#### [RECORD EXCERPTS]
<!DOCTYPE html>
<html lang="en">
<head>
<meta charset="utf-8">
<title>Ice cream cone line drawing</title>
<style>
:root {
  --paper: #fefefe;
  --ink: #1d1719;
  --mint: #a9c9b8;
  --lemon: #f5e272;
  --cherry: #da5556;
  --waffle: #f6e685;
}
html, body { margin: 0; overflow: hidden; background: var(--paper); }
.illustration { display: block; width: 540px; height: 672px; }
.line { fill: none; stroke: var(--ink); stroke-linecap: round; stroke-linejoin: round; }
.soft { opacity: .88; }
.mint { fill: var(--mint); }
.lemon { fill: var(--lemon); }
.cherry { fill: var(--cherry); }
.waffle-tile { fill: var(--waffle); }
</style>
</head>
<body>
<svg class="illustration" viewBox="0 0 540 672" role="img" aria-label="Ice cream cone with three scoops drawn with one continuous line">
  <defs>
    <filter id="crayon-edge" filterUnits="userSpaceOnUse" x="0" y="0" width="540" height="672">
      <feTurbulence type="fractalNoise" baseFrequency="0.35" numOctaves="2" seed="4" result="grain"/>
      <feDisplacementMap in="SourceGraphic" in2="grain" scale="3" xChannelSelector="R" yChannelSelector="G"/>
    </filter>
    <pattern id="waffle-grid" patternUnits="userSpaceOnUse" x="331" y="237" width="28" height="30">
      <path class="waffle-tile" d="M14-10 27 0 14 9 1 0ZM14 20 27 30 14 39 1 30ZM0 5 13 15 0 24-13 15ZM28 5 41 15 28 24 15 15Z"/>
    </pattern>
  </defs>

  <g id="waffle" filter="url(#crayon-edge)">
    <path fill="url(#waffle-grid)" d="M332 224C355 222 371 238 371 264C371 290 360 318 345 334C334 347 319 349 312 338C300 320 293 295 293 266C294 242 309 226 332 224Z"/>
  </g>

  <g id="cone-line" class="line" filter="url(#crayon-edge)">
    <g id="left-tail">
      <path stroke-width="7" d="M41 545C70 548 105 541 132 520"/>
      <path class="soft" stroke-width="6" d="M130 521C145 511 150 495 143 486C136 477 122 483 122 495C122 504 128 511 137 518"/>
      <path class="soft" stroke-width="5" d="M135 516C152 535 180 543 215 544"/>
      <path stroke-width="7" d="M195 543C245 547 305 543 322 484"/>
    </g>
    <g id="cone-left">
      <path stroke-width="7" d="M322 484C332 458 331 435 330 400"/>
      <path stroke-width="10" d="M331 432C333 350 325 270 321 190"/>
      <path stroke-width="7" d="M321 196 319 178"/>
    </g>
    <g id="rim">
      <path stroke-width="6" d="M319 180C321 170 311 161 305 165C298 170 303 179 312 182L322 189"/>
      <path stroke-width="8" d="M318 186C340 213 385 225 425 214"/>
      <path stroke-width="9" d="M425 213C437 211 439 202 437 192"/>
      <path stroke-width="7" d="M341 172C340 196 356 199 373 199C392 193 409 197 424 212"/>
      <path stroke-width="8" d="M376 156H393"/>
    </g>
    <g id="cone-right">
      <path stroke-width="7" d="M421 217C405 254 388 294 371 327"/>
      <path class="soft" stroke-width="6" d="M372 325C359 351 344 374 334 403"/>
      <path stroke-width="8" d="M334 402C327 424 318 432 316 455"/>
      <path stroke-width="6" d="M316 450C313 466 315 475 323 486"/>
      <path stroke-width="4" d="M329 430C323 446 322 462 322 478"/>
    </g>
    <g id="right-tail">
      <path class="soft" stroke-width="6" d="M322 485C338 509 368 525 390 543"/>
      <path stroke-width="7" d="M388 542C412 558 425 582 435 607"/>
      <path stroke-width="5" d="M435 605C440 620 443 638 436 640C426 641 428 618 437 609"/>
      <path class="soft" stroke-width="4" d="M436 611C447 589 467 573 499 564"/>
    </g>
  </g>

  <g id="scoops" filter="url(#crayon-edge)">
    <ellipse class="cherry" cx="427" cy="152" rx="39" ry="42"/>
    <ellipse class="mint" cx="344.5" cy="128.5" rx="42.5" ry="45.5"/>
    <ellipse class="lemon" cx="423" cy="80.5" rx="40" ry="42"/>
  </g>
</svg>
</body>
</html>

#### [EXERCISE REQUIREMENTS]
Copy each line from the data above that includes "ellipse".

#### [SOLUTION BELOW]
    <ellipse class="cherry" cx="427" cy="152" rx="39" ry="42"/>
    <ellipse class="mint" cx="344.5" cy="128.5" rx="42.5" ry="45.5"/>
    <ellipse class="lemon" cx="423" cy="80.5" rx="40" ry="42"/>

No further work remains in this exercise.